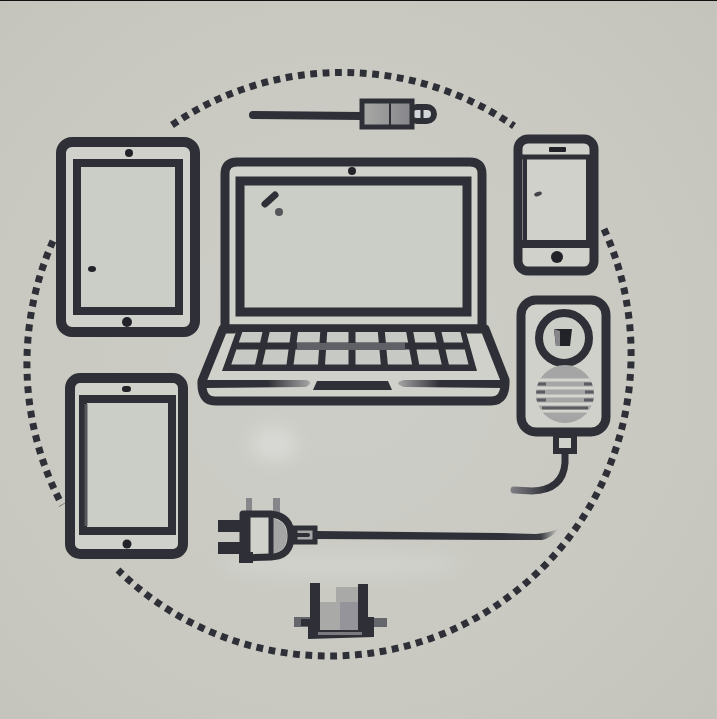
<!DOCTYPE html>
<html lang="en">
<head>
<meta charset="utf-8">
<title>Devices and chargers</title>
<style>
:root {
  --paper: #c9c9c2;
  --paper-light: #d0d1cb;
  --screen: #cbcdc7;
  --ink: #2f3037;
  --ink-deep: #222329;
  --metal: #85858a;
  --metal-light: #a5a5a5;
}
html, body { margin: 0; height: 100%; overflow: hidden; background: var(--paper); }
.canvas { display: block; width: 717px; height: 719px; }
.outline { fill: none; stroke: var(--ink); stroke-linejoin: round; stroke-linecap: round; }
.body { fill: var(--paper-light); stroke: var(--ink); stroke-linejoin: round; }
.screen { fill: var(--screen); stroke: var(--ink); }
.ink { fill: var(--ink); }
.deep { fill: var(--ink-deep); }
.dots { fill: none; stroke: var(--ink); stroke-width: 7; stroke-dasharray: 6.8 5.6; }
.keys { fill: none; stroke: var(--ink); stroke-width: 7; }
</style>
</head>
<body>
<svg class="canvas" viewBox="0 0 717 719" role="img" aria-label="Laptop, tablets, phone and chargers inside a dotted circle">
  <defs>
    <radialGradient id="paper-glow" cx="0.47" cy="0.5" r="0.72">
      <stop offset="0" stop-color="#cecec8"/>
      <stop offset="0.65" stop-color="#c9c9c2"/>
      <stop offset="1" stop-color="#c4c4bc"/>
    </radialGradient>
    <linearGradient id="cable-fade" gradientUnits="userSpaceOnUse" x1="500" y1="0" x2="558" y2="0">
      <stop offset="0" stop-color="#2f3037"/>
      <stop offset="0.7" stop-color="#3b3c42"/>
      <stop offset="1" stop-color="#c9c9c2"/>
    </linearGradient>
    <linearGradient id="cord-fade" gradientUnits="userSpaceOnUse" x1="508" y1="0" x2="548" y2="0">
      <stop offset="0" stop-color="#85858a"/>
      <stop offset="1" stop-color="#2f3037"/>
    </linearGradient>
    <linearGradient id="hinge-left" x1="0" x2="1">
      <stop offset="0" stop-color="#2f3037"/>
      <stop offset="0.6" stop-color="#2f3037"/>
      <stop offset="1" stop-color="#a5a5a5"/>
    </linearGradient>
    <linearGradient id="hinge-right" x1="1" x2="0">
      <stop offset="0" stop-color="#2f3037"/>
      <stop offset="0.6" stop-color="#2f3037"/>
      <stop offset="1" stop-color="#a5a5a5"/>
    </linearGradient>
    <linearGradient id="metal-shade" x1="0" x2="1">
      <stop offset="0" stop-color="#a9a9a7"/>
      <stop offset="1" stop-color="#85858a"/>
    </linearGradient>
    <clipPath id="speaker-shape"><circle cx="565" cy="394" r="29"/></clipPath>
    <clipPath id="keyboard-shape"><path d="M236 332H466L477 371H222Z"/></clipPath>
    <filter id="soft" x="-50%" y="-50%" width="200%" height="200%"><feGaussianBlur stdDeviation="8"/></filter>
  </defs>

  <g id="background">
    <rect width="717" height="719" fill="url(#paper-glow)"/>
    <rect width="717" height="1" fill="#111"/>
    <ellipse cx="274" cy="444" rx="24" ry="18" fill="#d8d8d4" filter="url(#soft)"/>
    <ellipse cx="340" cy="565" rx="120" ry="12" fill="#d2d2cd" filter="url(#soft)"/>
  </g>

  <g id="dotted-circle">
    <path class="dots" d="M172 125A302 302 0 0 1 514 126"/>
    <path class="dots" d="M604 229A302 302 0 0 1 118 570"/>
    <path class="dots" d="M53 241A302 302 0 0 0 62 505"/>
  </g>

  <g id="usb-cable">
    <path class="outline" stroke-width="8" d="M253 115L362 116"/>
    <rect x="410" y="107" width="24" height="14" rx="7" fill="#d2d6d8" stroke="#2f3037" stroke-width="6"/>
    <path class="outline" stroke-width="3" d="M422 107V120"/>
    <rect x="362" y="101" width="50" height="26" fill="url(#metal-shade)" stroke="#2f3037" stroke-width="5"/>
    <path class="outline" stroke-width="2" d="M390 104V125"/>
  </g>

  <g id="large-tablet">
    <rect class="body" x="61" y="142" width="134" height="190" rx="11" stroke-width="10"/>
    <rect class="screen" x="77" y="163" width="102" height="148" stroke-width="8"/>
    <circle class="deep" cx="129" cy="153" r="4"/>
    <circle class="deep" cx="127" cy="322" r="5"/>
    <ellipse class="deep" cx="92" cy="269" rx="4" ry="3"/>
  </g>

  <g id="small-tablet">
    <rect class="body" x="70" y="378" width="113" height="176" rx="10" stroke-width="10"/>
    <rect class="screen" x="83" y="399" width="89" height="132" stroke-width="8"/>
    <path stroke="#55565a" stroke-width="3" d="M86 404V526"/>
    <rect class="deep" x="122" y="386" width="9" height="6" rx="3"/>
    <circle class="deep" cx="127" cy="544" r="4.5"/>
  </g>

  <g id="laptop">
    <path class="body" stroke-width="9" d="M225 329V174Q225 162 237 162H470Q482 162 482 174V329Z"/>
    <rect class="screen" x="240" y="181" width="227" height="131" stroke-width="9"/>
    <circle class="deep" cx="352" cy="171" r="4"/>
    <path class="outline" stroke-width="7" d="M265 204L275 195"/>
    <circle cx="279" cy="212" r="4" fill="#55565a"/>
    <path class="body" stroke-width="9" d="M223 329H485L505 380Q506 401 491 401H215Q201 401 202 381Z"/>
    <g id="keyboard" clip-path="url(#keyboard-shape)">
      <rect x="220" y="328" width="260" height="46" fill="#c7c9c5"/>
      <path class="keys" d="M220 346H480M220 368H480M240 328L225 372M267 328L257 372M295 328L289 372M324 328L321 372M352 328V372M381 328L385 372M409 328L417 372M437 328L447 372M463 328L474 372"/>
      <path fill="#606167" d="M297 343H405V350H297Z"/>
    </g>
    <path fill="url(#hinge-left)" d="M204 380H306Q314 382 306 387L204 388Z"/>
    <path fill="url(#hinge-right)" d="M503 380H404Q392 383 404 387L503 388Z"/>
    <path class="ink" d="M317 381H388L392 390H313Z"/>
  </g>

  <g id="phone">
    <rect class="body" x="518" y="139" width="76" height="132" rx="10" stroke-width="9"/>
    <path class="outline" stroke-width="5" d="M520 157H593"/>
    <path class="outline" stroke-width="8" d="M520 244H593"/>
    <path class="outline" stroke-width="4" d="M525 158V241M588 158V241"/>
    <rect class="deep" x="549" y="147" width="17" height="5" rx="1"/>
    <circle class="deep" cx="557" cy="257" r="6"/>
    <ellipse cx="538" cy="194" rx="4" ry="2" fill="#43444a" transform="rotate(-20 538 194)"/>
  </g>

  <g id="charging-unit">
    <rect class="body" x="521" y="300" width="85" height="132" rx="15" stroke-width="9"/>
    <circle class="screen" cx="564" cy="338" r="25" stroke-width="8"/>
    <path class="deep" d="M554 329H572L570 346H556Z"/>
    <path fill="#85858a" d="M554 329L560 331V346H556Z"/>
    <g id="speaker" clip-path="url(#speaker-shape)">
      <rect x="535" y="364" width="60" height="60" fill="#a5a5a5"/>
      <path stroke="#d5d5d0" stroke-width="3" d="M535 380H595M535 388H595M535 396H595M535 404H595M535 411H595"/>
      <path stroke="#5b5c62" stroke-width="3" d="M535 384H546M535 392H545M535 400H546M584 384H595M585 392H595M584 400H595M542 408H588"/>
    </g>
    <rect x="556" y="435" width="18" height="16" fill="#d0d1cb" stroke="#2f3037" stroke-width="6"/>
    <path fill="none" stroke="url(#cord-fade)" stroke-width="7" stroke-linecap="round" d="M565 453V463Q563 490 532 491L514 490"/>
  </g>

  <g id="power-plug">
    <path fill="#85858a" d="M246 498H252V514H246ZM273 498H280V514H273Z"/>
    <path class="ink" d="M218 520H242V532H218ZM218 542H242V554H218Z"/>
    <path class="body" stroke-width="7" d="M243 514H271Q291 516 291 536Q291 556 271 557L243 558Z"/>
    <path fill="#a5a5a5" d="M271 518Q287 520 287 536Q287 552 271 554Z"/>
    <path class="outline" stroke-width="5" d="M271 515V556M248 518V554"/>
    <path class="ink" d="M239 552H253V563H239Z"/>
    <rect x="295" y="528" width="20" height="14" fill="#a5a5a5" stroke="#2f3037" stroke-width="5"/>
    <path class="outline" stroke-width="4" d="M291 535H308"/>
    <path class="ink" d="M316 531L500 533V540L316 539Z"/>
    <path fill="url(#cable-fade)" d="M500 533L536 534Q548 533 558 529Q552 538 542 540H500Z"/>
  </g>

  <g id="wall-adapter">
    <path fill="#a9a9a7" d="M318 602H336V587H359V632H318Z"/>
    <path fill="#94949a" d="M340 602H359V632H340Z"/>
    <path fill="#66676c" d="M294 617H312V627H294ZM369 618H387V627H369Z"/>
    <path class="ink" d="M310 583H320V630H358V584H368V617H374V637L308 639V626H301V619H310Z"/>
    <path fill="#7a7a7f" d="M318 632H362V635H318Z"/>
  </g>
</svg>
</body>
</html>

§ Exercise objective:
Could you repeat, exactly and with nothing else, the lines from the first line of the records through the line containing "var(--screen); stroke: var(--ink);"? Leave out the pictures.

§ Exercise solution:
<!DOCTYPE html>
<html lang="en">
<head>
<meta charset="utf-8">
<title>Devices and chargers</title>
<style>
:root {
  --paper: #c9c9c2;
  --paper-light: #d0d1cb;
  --screen: #cbcdc7;
  --ink: #2f3037;
  --ink-deep: #222329;
  --metal: #85858a;
  --metal-light: #a5a5a5;
}
html, body { margin: 0; height: 100%; overflow: hidden; background: var(--paper); }
.canvas { display: block; width: 717px; height: 719px; }
.outline { fill: none; stroke: var(--ink); stroke-linejoin: round; stroke-linecap: round; }
.body { fill: var(--paper-light); stroke: var(--ink); stroke-linejoin: round; }
.screen { fill: var(--screen); stroke: var(--ink); }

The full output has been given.